That year’s Nebraskins were hardly hyped and barely noted by The Post -- “In the final rounds of the draft yesterday, the Redskins selected their second and third players from Nebraska, cornerback Ardell Johnson and guard Dennis Pavelka, a 6-3, 261-pounder. Washington had taken Nebraska tackle Mark Doak [in] the sixth round,” Ken Denlinger wrote.

Doak was listed at 6-3 and 265 pounds when drafted, and was the team’s second player selected behind Mike Thomas. Bobby Mitchell called him “the most improved player on Nebraska’s team last year,” adding that the tackle was “tough, aggressive, and very strong.” He was the only Nebraskin who rated a mention in George Allen’s post-draft wrap-up.

“We wanted a race-horse back (Mike Thomas), an offensive tackle who played against good competition (Doak), an offensive guard (Glenn Ressler), a blocking tight end who possibly could play tackle (Ray Parsons), a wide receiver with experience (Cotton Speyrer) and defensive ends who can rush the passer,” Allen said

Johnson was cut in late July, on the day when the headline was linebacker Dave Robinson generating 2.7 horsepower on a stationary bike, equal to half of an old VW engine. Pavelka was injured in training camp; his eventual release never even made The Post.

But Doak we know more about, since he was chosen by The Post’s Lenny Shapiro to share his training camp experiences. The 24 year-old was married with no children and a sheepdog at the time, though his wife stayed in Pittsburgh with her folks. He started training camp with the first-string offense, and his quotes could probably be plugged into training camp stories 35 years later without anyone blinking.

“That first day, well, it was like going from junior high and touch football to high school and tackle,” he told Shapiro. “I had butterflies, I was queasy about it. You know, it’s a do-or-die kind of situation. It’s not for fun any more. It’s a business, and if you don’t do it, you’re gone.”

Doak stuck around training camp as the roster was whittled, getting decent playing time as his weight fluctuated between 268 and 272. Then he forgot to take salt tablets, dropped to 260, and cramped dramatically while walking down a hallway.

“So I sat down; it seemed like the sensible thing to do,” he told Shapiro.

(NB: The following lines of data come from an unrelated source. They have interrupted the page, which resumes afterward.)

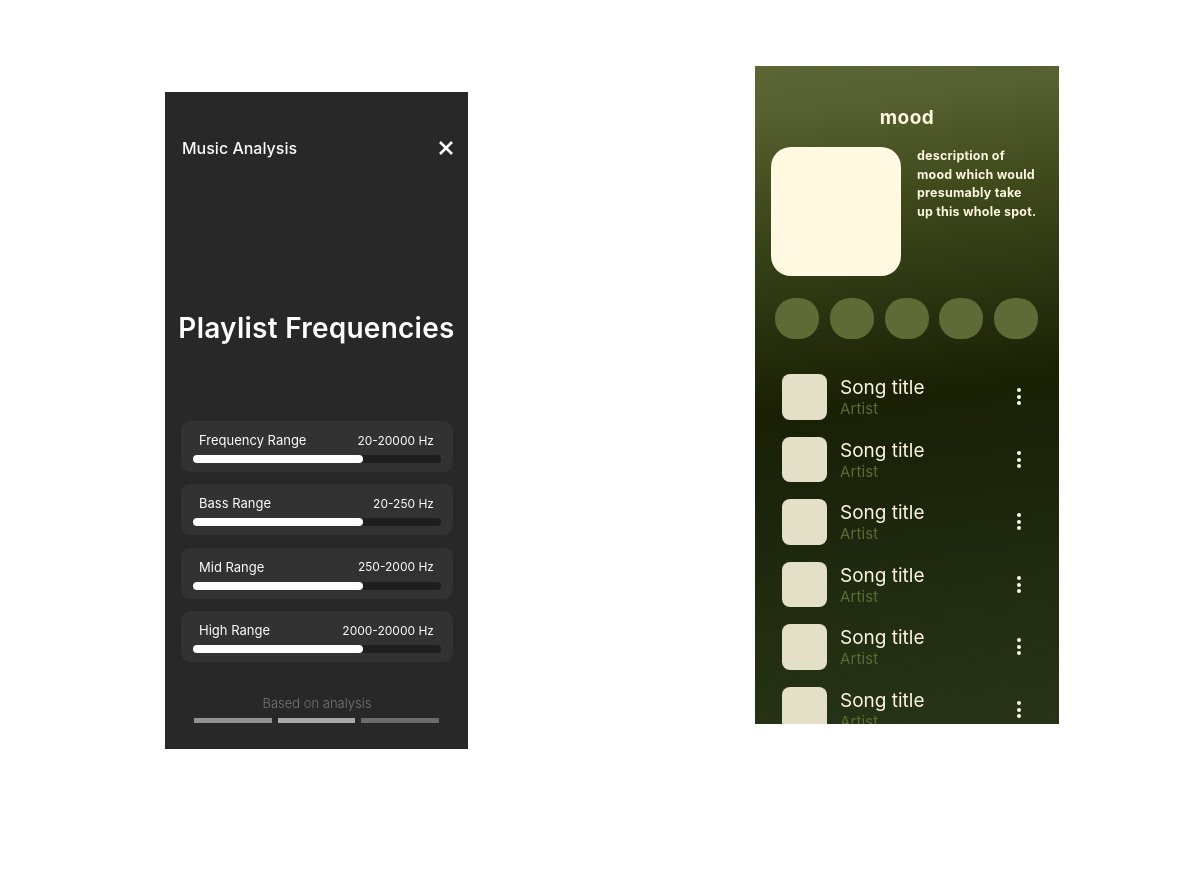
<!DOCTYPE html>
<html lang="en">
<head>
<meta charset="utf-8">
<title>Music mood screens</title>
<style>
:root {
  --page: #ffffff;
  --charcoal: #282828;
  --card: #323232;
  --track: #1e1e1e;
  --white: #ffffff;
  --muted: #777777;
  --cream: #fff9e1;
  --cover: #e4e0c8;
  --olive: #5f6b36;
}
* { box-sizing: border-box; margin: 0; padding: 0; }
html, body { width: 1200px; height: 878px; overflow: hidden; background: var(--page); }
body { position: relative; font-family: Inter, "Open Sans", sans-serif; white-space: nowrap; }
ul { list-style: none; }
.screen { position: absolute; overflow: hidden; display: flex; flex-direction: column; }

/* Analysis screen */
.analysis { left: 165px; top: 92px; width: 303px; height: 657px; padding: 44px 15px 0 16px; background: var(--charcoal); color: var(--white); }
.topbar { display: flex; align-items: center; justify-content: space-between; height: 24px; padding-left: 1px; }
.topbar h2 { font-size: 16px; font-weight: 500; }
.close { display: block; width: 14px; height: 14px; }
.analysis h1 { margin: 148px -15px 0 -16px; height: 40px; line-height: 40px; font-size: 28px; font-weight: 600; letter-spacing: .25px; text-align: center; }
.ranges { margin-top: 73px; display: flex; flex-direction: column; gap: 12.4px; }
.range { height: 51px; padding: 9px 12px 0; border-radius: 9px; background: var(--card); }
.range-label { display: flex; justify-content: space-between; align-items: center; height: 20px; padding: 0 7px 0 6px; font-size: 13px; }
.range-label b { font-size: 12px; font-weight: 400; }
.track { margin-top: 5px; height: 8px; border-radius: 4px; background: var(--track); }
.fill { width: 170px; height: 8px; border-radius: 4px; background: var(--white); }
.basis { margin-top: 31px; height: 20px; line-height: 20px; text-align: center; font-size: 13px; font-weight: 300; color: var(--muted); }
.steps { margin: 5px 14px 0 13px; display: flex; gap: 6px; }
.steps li { flex: 1; height: 5px; background: #929292; }
.steps li:nth-child(2) { background: #a9a9a9; }
.steps li:nth-child(3) { background: #6b6b6b; }

/* Mood screen */
.mood { left: 755px; top: 66px; width: 304px; height: 658px; padding: 40px 16px 0; color: var(--cream);
  background: linear-gradient(173deg, #5c6534 0%, #566030 7%, #414b1d 20%, #2c3611 35%, #192004 50%, #1a2209 58%, #212c11 80%, #273418 100%); }
.mood h1 { height: 24px; line-height: 24px; font-size: 19px; font-weight: 700; letter-spacing: .5px; text-align: center; }
.intro { margin-top: 17px; display: flex; gap: 16px; }
.mood-art { width: 130px; height: 129px; border-radius: 20px; background: var(--cream); }
.intro p { font-size: 12.5px; font-weight: 700; line-height: 18.5px; letter-spacing: .2px; }
.chips { margin: 22px 5px 0 4px; display: flex; justify-content: space-between; }
.chips li { width: 44px; height: 41px; border-radius: 20px; background: var(--olive); }
.songs { margin: 35px 22px 0 11px; display: flex; flex-direction: column; gap: 17px; }
.song { display: flex; height: 45.5px; flex: none; }
.cover { width: 45px; height: 45.5px; border-radius: 8px; background: var(--cover); }
.song-text { flex: 1; margin-left: 13px; padding-top: 3px; }
.song h3 { height: 22px; line-height: 22px; font-size: 19px; font-weight: 400; }
.song p { margin-top: 1px; height: 18px; line-height: 18px; font-size: 15px; letter-spacing: .1px; color: var(--olive); }
.more { width: 4px; margin-top: 14px; height: 18px; }
</style>
</head>
<body>
<svg width="0" height="0" style="position:absolute" aria-hidden="true">
  <defs>
    <g id="more-dots" fill="#fff9e1"><circle cx="2" cy="2" r="2"/><circle cx="2" cy="9" r="2"/><circle cx="2" cy="15" r="2"/></g>
  </defs>
</svg>

<main class="screen analysis">
  <header class="topbar">
    <h2>Music Analysis</h2>
    <svg class="close" viewBox="0 0 14 14" aria-label="Close"><path d="M1 1L13 13M13 1L1 13" stroke="#fff" stroke-width="2.6" fill="none"/></svg>
  </header>
  <h1>Playlist Frequencies</h1>
  <ul class="ranges">
    <li class="range"><div class="range-label"><span>Frequency Range</span><b>20-20000 Hz</b></div><div class="track"><div class="fill"></div></div></li>
    <li class="range"><div class="range-label"><span>Bass Range</span><b>20-250 Hz</b></div><div class="track"><div class="fill"></div></div></li>
    <li class="range"><div class="range-label"><span>Mid Range</span><b>250-2000 Hz</b></div><div class="track"><div class="fill"></div></div></li>
    <li class="range"><div class="range-label"><span>High Range</span><b>2000-20000 Hz</b></div><div class="track"><div class="fill"></div></div></li>
  </ul>
  <p class="basis">Based on analysis</p>
  <ul class="steps"><li></li><li></li><li></li></ul>
</main>

<section class="screen mood">
  <h1>mood</h1>
  <div class="intro">
    <div class="mood-art"></div>
    <p>description of<br>mood which would<br>presumably take<br>up this whole spot.</p>
  </div>
  <ul class="chips"><li></li><li></li><li></li><li></li><li></li></ul>
  <ul class="songs">
    <li class="song"><div class="cover"></div><div class="song-text"><h3>Song title</h3><p>Artist</p></div><svg class="more" viewBox="0 0 4 18"><use href="#more-dots"/></svg></li>
    <li class="song"><div class="cover"></div><div class="song-text"><h3>Song title</h3><p>Artist</p></div><svg class="more" viewBox="0 0 4 18"><use href="#more-dots"/></svg></li>
    <li class="song"><div class="cover"></div><div class="song-text"><h3>Song title</h3><p>Artist</p></div><svg class="more" viewBox="0 0 4 18"><use href="#more-dots"/></svg></li>
    <li class="song"><div class="cover"></div><div class="song-text"><h3>Song title</h3><p>Artist</p></div><svg class="more" viewBox="0 0 4 18"><use href="#more-dots"/></svg></li>
    <li class="song"><div class="cover"></div><div class="song-text"><h3>Song title</h3><p>Artist</p></div><svg class="more" viewBox="0 0 4 18"><use href="#more-dots"/></svg></li>
    <li class="song"><div class="cover"></div><div class="song-text"><h3>Song title</h3><p>Artist</p></div><svg class="more" viewBox="0 0 4 18"><use href="#more-dots"/></svg></li>
  </ul>
</section>
</body>
</html>
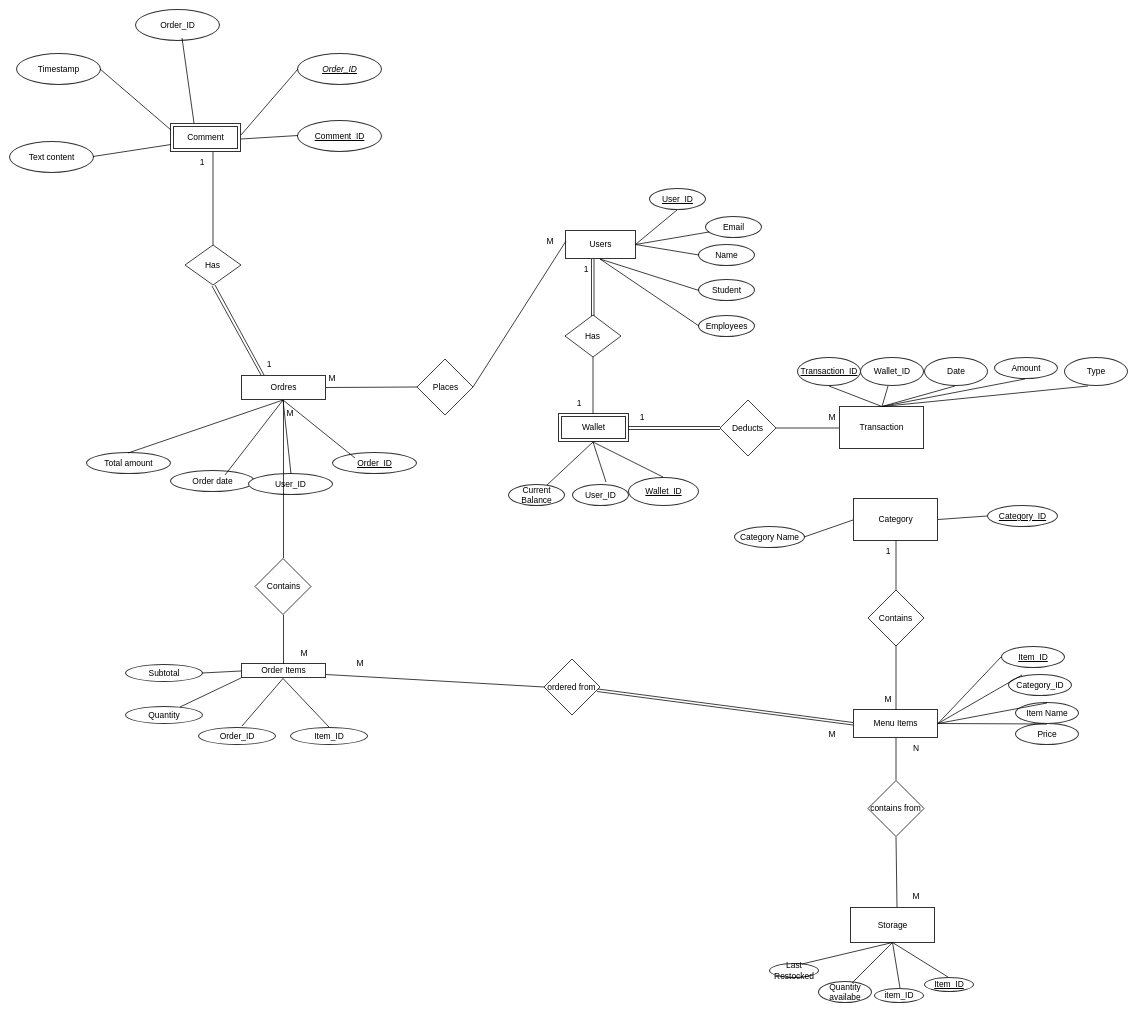
<!DOCTYPE html>
<html lang="en">
<head>
<meta charset="utf-8">
<title>Entity relationship diagram</title>
<style>
:root { --ink: #000; --outline: #333; --paper: #fff; }
* { box-sizing: border-box; }
html, body { margin: 0; background: var(--paper); }
body { width: 1137px; height: 1011px; overflow: hidden; }
.diagram { position: relative; width: 1137px; height: 1011px; overflow: hidden; color: var(--ink); font: 8.45px/10.2px "Liberation Sans", Arial, sans-serif; text-align: center; }
.entity, .attribute, .relation, .cardinality { position: absolute; left: var(--x); top: var(--y); width: var(--w); height: var(--h); display: flex; align-items: center; justify-content: center; white-space: nowrap; }
.entity, .attribute { border: 1px solid var(--outline); background: var(--paper); }
.attribute { border-radius: 50%; }
.weak::after { content: ""; position: absolute; inset: 2px; border: 1px solid var(--outline); }
.large { --w: 85px; --h: 32px; }
.order { --w: 85px; --h: 22px; }
.user { --w: 57px; --h: 22px; }
.payment { --w: 64px; --h: 29px; }
.line-item { --w: 78px; --h: 18px; }
.menu { --w: 64px; --h: 22px; }
.category { --w: 71px; --h: 22px; }
.stock { --w: 50px; --h: 15px; }
.relation { --w: 57px; --h: 57px; }
.cardinality { --w: 14px; --h: 12px; }
.key { text-decoration: underline; }
.partial { font-style: italic; }
.connections { position: absolute; inset: 0; fill: none; stroke: var(--ink); stroke-width: .75; }
</style>
</head>
<body>
<main class="diagram">
  <section aria-label="Comment">
    <div class="entity weak" style="--x:170px;--y:123px;--w:71px;--h:29px">Comment</div>
    <div class="attribute large" style="--x:135px;--y:9px">Order_ID</div>
    <div class="attribute large" style="--x:16px;--y:53px">Timestamp</div>
    <div class="attribute large key partial" style="--x:297px;--y:53px">Order_ID</div>
    <div class="attribute large key" style="--x:297px;--y:120px">Comment_ID</div>
    <div class="attribute large" style="--x:9px;--y:141px">Text content</div>
  </section>

  <section aria-label="Ordres">
    <div class="entity" style="--x:241px;--y:375px;--w:85px;--h:25px">Ordres</div>
    <div class="attribute order" style="--x:86px;--y:452px">Total amount</div>
    <div class="attribute order" style="--x:170px;--y:470px">Order date</div>
    <div class="attribute order" style="--x:248px;--y:473px">User_ID</div>
    <div class="attribute order key" style="--x:332px;--y:452px">Order_ID</div>
  </section>

  <section aria-label="Users">
    <div class="entity" style="--x:565px;--y:230px;--w:71px;--h:29px">Users</div>
    <div class="attribute user key" style="--x:649px;--y:188px">User_ID</div>
    <div class="attribute user" style="--x:705px;--y:216px">Email</div>
    <div class="attribute user" style="--x:698px;--y:244px">Name</div>
    <div class="attribute user" style="--x:698px;--y:279px">Student</div>
    <div class="attribute user" style="--x:698px;--y:315px">Employees</div>
  </section>

  <section aria-label="Wallet">
    <div class="entity weak" style="--x:558px;--y:413px;--w:71px;--h:29px">Wallet</div>
    <div class="attribute user" style="--x:508px;--y:484px">Current<br>Balance</div>
    <div class="attribute user" style="--x:572px;--y:484px">User_ID</div>
    <div class="attribute key" style="--x:628px;--y:477px;--w:71px;--h:29px">Wallet_ID</div>
  </section>

  <section aria-label="Transaction">
    <div class="entity" style="--x:839px;--y:406px;--w:85px;--h:43px">Transaction</div>
    <div class="attribute payment key" style="--x:797px;--y:357px">Transaction_ID</div>
    <div class="attribute payment" style="--x:860px;--y:357px">Wallet_ID</div>
    <div class="attribute payment" style="--x:924px;--y:357px">Date</div>
    <div class="attribute payment" style="--x:994px;--y:357px;--h:22px">Amount</div>
    <div class="attribute payment" style="--x:1064px;--y:357px">Type</div>
  </section>

  <section aria-label="Category">
    <div class="entity" style="--x:853px;--y:498px;--w:85px;--h:43px">Category</div>
    <div class="attribute category" style="--x:734px;--y:526px">Category Name</div>
    <div class="attribute category key" style="--x:987px;--y:505px">Category_ID</div>
  </section>

  <section aria-label="Order Items">
    <div class="entity" style="--x:241px;--y:663px;--w:85px;--h:15px">Order Items</div>
    <div class="attribute line-item" style="--x:125px;--y:664px">Subtotal</div>
    <div class="attribute line-item" style="--x:125px;--y:706px">Quantity</div>
    <div class="attribute line-item" style="--x:198px;--y:727px">Order_ID</div>
    <div class="attribute line-item" style="--x:290px;--y:727px">Item_ID</div>
  </section>

  <section aria-label="Menu Items">
    <div class="entity" style="--x:853px;--y:709px;--w:85px;--h:29px">Menu Items</div>
    <div class="attribute menu key" style="--x:1001px;--y:646px">Item_ID</div>
    <div class="attribute menu" style="--x:1008px;--y:674px">Category_ID</div>
    <div class="attribute menu" style="--x:1015px;--y:702px">Item Name</div>
    <div class="attribute menu" style="--x:1015px;--y:723px">Price</div>
  </section>

  <section aria-label="Storage">
    <div class="entity" style="--x:850px;--y:907px;--w:85px;--h:36px">Storage</div>
    <div class="attribute stock" style="--x:769px;--y:963px">Last<br>Restocked</div>
    <div class="attribute" style="--x:818px;--y:981px;--w:54px;--h:22px">Quantity<br>availabe</div>
    <div class="attribute stock" style="--x:874px;--y:988px">item_ID</div>
    <div class="attribute stock key" style="--x:924px;--y:977px">Item_ID</div>
  </section>

  <section aria-label="Relationships">
    <div class="relation" style="--x:184px;--y:237px">Has</div>
    <div class="relation" style="--x:417px;--y:359px">Places</div>
    <div class="relation" style="--x:564px;--y:308px">Has</div>
    <div class="relation" style="--x:719px;--y:400px">Deducts</div>
    <div class="relation" style="--x:255px;--y:558px">Contains</div>
    <div class="relation" style="--x:867px;--y:590px">Contains</div>
    <div class="relation" style="--x:543px;--y:659px">ordered from</div>
    <div class="relation" style="--x:867px;--y:780px">contains from</div>
  </section>

  <section aria-label="Cardinalities">
    <span class="cardinality" style="--x:195px;--y:156px">1</span>
    <span class="cardinality" style="--x:262px;--y:358px">1</span>
    <span class="cardinality" style="--x:325px;--y:372px">M</span>
    <span class="cardinality" style="--x:283px;--y:407px">M</span>
    <span class="cardinality" style="--x:543px;--y:235px">M</span>
    <span class="cardinality" style="--x:579px;--y:263px">1</span>
    <span class="cardinality" style="--x:572px;--y:397px">1</span>
    <span class="cardinality" style="--x:635px;--y:411px">1</span>
    <span class="cardinality" style="--x:825px;--y:411px">M</span>
    <span class="cardinality" style="--x:881px;--y:545px">1</span>
    <span class="cardinality" style="--x:297px;--y:647px">M</span>
    <span class="cardinality" style="--x:353px;--y:657px">M</span>
    <span class="cardinality" style="--x:881px;--y:693px">M</span>
    <span class="cardinality" style="--x:825px;--y:728px">M</span>
    <span class="cardinality" style="--x:909px;--y:742px">N</span>
    <span class="cardinality" style="--x:909px;--y:890px">M</span>
  </section>

  <svg class="connections" width="1137" height="1011" viewBox="0 0 1137 1011" aria-hidden="true">
    <defs><polygon id="diamond" points="0,-28 28,0 0,28 -28,0"/></defs>
    <g id="relation-shapes">
      <polygon points="213,245 241,265 213,285 185,265"/>
      <polygon points="593,315 621,336 593,357 565,336"/>
      <use href="#diamond" x="445" y="387"/>
      <use href="#diamond" x="748" y="428"/>
      <use href="#diamond" x="283" y="586.5"/>
      <use href="#diamond" x="896" y="618"/>
      <use href="#diamond" x="572" y="687"/>
      <use href="#diamond" x="896" y="808.5"/>
    </g>
    <g id="comment-links">
      <line x1="182" y1="38" x2="194" y2="123"/>
      <line x1="100" y1="69" x2="171" y2="130"/>
      <line x1="298" y1="69" x2="241" y2="135"/>
      <line x1="298" y1="135.5" x2="241" y2="139"/>
      <line x1="93" y1="156.5" x2="171" y2="144.5"/>
      <line x1="213" y1="152" x2="213" y2="245"/>
      <path d="M212 286 261 375M215 285 264 375"/>
    </g>
    <g id="order-links">
      <path d="M128 453 283 400 225 475M291 474 283 400 355 458"/>
      <line x1="283.5" y1="400" x2="283.5" y2="558"/>
      <line x1="283.5" y1="615" x2="283.5" y2="664"/>
      <line x1="326" y1="387.5" x2="417" y2="387"/>
      <line x1="473" y1="387" x2="566" y2="241"/>
    </g>
    <g id="user-links">
      <path d="M677 210 635.5 244.5 709 232M635.5 244.5 699 255"/>
      <path d="M699 290.5 600 259 699 326"/>
      <path d="M591.5 259V316M594 259V316"/>
      <line x1="593" y1="357" x2="593" y2="414"/>
    </g>
    <g id="wallet-links">
      <path d="M547 485 593 442 606 482M593 442 663 477"/>
      <path d="M628 426.5H720M628 429.5H720"/>
      <line x1="776" y1="428" x2="839" y2="428"/>
    </g>
    <path id="transaction-links" d="M829 386 882 406.5 888 386M955 386 882 406.5 1025 379M882 406.5 1088 386"/>
    <g id="category-links">
      <line x1="804" y1="537" x2="853" y2="520"/>
      <line x1="938" y1="519.5" x2="987" y2="516"/>
      <line x1="896" y1="541" x2="896" y2="590"/>
      <line x1="896" y1="646" x2="896" y2="710"/>
    </g>
    <g id="order-item-links">
      <line x1="202" y1="673" x2="241" y2="671"/>
      <line x1="180" y1="707" x2="241" y2="678"/>
      <path d="M242 726 283 678.5 329 727"/>
      <line x1="326" y1="674.5" x2="544" y2="687"/>
      <path d="M598 689 853 722.5M597 691.5 853 725"/>
    </g>
    <g id="menu-item-links">
      <path d="M1001 657 938 723.5 1022 675M1047 703 938 723.5 1047 724"/>
      <line x1="896" y1="738" x2="896" y2="780"/>
      <line x1="896" y1="837" x2="897" y2="907"/>
    </g>
    <path id="storage-links" d="M802 964 892.5 942.5 852 983M900 988 892.5 942.5 948 977"/>
  </svg>
</main>
</body>
</html>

He spent 90 minutes in a hospital getting treated for dehydration, and came back talking about how he still had six (!) more preseason games to impress coaches. But Doak was cut less than two weeks later, and wound up starting that fall for Birmingham of the WFL.

None of the Nebraskins ever played a game with Washington.